In her remarks, Cantwell urged Congress to pass Savanna’s Act, a bill specifically aimed at combatting the epidemic of murdered and missing Native women and girls. Introduced by Cantwell, Senator Lisa Murkowski (R-AK), and Senator Catherine Cortez Masto (D-NV), Savanna’s Act would increase coordination among all levels of law enforcement, increase data collection and information sharing, and empower Tribal governments with the resources they need in cases involving missing and murdered indigenous women and girls wherever they occur. 

“Right now, hours and days can be wasted in responding to this. Savanna’s Act will streamline the protocols and process between our Tribes and law enforcement agencies, which means swifter action and at a more rapid pace,” said Cantwell. “This is so important and that is why I have joined Senator Murkowski and Senator Cortez Masto as a co-sponsor of this legislation and am urging that the Senate pass it immediately.” 

Senator Cantwell also cosponsored Savanna’s Act last Congress. The legislation passed the Senate unanimously but did not pass the House of Representatives before the end of the 115th Congress. 

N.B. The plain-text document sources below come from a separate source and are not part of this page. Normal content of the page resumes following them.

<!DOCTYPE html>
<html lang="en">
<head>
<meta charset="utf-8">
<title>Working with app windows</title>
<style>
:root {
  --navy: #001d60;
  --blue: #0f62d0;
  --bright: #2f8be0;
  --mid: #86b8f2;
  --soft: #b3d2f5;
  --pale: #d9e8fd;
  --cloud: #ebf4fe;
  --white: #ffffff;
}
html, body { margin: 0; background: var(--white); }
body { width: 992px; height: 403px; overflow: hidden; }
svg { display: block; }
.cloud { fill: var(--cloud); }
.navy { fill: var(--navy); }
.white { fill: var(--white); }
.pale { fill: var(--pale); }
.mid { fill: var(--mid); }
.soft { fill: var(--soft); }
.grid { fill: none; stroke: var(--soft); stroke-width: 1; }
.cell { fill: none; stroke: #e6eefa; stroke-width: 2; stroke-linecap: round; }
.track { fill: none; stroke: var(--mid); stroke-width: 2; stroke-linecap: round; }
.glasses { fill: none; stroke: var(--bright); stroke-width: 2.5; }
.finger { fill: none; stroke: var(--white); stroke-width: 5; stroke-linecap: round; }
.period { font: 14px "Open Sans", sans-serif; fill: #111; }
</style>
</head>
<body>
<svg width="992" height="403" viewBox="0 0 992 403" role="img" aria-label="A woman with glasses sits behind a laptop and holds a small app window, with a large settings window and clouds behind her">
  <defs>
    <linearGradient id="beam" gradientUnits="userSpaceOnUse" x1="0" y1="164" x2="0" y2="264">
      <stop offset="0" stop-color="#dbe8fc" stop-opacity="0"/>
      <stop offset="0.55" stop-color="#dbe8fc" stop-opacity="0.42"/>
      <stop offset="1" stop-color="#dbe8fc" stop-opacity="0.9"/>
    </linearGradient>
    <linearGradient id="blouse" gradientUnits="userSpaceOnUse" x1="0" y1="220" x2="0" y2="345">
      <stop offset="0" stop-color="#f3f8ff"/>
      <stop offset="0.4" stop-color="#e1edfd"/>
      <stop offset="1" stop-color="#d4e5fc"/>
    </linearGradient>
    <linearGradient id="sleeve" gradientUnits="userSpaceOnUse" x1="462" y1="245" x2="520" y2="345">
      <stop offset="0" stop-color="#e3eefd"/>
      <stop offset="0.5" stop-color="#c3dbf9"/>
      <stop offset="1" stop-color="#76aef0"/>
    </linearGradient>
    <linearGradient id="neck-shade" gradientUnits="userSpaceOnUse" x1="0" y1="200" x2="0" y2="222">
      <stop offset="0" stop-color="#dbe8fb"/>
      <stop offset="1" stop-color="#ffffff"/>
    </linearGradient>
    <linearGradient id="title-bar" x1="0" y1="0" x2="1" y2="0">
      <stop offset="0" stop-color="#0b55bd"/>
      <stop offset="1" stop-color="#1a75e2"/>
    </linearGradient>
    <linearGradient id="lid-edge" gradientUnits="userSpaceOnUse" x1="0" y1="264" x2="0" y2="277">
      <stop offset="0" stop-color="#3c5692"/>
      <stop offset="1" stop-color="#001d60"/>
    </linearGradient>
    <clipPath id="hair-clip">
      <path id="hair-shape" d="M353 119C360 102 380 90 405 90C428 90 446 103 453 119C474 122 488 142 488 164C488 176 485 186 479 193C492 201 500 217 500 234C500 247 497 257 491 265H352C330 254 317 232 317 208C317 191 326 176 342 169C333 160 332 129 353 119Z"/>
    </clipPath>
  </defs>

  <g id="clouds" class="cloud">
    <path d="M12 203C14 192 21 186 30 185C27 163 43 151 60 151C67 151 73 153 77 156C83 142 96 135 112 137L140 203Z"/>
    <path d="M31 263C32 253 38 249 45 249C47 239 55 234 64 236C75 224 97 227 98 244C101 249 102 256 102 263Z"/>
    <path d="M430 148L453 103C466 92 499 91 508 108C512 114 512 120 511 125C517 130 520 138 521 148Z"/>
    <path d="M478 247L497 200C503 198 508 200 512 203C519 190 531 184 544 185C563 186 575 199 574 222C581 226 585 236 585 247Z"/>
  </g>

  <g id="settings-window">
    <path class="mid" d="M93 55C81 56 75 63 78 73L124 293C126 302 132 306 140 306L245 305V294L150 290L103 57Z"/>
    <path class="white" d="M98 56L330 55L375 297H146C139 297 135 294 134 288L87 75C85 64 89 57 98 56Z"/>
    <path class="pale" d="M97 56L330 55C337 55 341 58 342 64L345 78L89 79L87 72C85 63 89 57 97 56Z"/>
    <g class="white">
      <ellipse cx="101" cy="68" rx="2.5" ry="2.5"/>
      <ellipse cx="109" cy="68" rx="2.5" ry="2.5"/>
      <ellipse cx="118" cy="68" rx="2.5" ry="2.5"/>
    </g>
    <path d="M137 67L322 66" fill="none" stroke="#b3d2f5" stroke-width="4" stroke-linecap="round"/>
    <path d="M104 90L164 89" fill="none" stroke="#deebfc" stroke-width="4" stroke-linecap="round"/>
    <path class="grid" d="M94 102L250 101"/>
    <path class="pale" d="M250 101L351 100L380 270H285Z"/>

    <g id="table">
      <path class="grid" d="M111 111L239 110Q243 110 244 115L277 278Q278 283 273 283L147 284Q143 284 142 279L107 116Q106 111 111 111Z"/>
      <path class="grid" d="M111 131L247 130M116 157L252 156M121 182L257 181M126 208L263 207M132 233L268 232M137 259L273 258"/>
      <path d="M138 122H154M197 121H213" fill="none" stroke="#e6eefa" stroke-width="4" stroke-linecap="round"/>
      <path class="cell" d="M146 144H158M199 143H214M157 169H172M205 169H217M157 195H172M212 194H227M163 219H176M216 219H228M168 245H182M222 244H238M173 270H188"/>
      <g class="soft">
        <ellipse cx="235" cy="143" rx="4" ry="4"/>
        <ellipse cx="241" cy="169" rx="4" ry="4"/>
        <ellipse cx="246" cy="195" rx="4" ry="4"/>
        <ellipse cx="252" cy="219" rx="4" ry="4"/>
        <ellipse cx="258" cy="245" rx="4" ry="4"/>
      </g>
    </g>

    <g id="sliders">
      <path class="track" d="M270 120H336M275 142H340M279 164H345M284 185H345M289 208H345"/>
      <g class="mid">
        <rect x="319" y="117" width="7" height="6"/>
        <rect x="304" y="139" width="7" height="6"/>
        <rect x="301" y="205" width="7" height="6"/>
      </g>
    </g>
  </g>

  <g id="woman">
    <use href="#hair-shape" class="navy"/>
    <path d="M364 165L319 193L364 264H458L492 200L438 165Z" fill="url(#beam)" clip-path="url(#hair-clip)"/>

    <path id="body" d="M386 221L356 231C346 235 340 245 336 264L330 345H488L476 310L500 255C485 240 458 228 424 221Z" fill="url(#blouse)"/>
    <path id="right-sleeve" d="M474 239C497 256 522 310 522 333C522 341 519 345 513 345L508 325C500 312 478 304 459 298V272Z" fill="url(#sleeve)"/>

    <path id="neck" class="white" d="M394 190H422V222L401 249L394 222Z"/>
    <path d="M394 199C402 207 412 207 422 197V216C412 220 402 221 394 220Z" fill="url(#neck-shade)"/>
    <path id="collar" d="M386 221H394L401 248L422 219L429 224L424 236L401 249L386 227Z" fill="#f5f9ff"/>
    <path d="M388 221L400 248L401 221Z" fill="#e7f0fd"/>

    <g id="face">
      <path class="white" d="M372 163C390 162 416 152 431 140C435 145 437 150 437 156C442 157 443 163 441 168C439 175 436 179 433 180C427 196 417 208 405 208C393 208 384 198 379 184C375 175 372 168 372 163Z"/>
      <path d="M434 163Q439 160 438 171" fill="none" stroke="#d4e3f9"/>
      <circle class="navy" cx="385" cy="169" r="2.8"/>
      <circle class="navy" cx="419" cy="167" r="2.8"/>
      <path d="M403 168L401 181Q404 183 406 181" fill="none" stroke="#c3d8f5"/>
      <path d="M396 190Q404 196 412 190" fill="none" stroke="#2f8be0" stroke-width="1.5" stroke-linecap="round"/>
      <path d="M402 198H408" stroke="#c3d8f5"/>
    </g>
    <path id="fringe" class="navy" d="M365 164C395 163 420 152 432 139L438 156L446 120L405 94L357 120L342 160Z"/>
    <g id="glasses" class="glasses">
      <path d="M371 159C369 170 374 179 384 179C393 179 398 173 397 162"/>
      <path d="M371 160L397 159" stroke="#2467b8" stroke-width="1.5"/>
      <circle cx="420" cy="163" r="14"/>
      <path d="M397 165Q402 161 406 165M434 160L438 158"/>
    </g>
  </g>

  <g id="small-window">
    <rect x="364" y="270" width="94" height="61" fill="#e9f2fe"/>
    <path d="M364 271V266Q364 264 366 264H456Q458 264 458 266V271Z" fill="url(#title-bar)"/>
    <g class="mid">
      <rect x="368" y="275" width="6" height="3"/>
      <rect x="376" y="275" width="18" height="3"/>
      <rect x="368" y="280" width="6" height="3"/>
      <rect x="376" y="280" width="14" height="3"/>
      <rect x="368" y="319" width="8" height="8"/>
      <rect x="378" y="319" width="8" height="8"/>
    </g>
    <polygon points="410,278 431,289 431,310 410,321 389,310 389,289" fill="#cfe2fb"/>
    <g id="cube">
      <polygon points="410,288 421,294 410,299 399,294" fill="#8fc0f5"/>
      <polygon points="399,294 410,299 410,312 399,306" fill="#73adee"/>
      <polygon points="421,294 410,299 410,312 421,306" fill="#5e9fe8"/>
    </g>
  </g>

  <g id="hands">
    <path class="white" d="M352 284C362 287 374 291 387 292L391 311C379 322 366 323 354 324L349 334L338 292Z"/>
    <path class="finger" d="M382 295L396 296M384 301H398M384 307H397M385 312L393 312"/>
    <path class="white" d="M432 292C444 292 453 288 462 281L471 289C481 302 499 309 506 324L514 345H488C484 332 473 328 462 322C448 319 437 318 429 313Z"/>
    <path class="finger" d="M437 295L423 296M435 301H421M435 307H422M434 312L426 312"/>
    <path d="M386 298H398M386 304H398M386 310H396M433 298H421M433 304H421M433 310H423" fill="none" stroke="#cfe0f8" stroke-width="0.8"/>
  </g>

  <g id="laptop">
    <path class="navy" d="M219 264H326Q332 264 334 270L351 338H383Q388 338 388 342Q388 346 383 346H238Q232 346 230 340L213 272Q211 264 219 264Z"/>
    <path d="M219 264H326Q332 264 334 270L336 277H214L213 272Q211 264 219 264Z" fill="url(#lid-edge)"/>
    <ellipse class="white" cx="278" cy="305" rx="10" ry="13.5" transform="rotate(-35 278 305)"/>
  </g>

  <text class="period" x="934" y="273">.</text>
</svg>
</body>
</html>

The legislation is named after Savanna LaFontaine-Greywind, a 22-year-old member of the Spirit Lake Tribe who disappeared on August 19, 2017, while eight months pregnant. Eight days later, her body was found in the Red River north of Fargo, North Dakota. Police determined her death to be caused by “homicidal violence.” 

Specifically, Savanna’s Act would: 

  • Improve Tribal access to certain federal crime information databases and mandate that the Attorney General and the Secretary of the Interior consult with Indian Tribes on how to further develop these databases and increase access to them.
  • Require the U.S. Department of Justice, Department of the Interior, and Department of Health and Human Services to solicit recommendations from Tribes on enhancing the safety of Native women and improving access to crime information databases and criminal justice information systems during the annual consultations mandated under the Violence Against Women Act.
  • Require the creation of standardized guidelines for responding to cases of missing and murdered Native Americans and Alaska Natives, in consultations with Tribes, which will include guidance on inter-jurisdictional cooperation among Tribes and federal, state, and local law enforcement.
  • Require statistics on missing and murdered Native women and recommendations on how to improve data collection, to be included in an annual report to Congress.

Native women and girls have faced devastating levels of violence in the United States. According to the U.S. Department of Justice, nearly half of all Native women have been raped, beaten, or stalked by an intimate partner; one in three will be raped in their lifetime; and on some reservations, women are murdered at a rate 10 times higher than the national average. 

In addition, Cantwell and a group of 16 bipartisan, bicameral legislators called on the Government Accountability Office (GAO) to conduct a study on the crisis of missing and murdered indigenous women. The group is asking the GAO to conduct a full review of how federal agencies respond to reports of missing and murdered Indian persons and recommend solutions based on their findings. Read the Members’ letter to Comptroller General Dodaro HERE.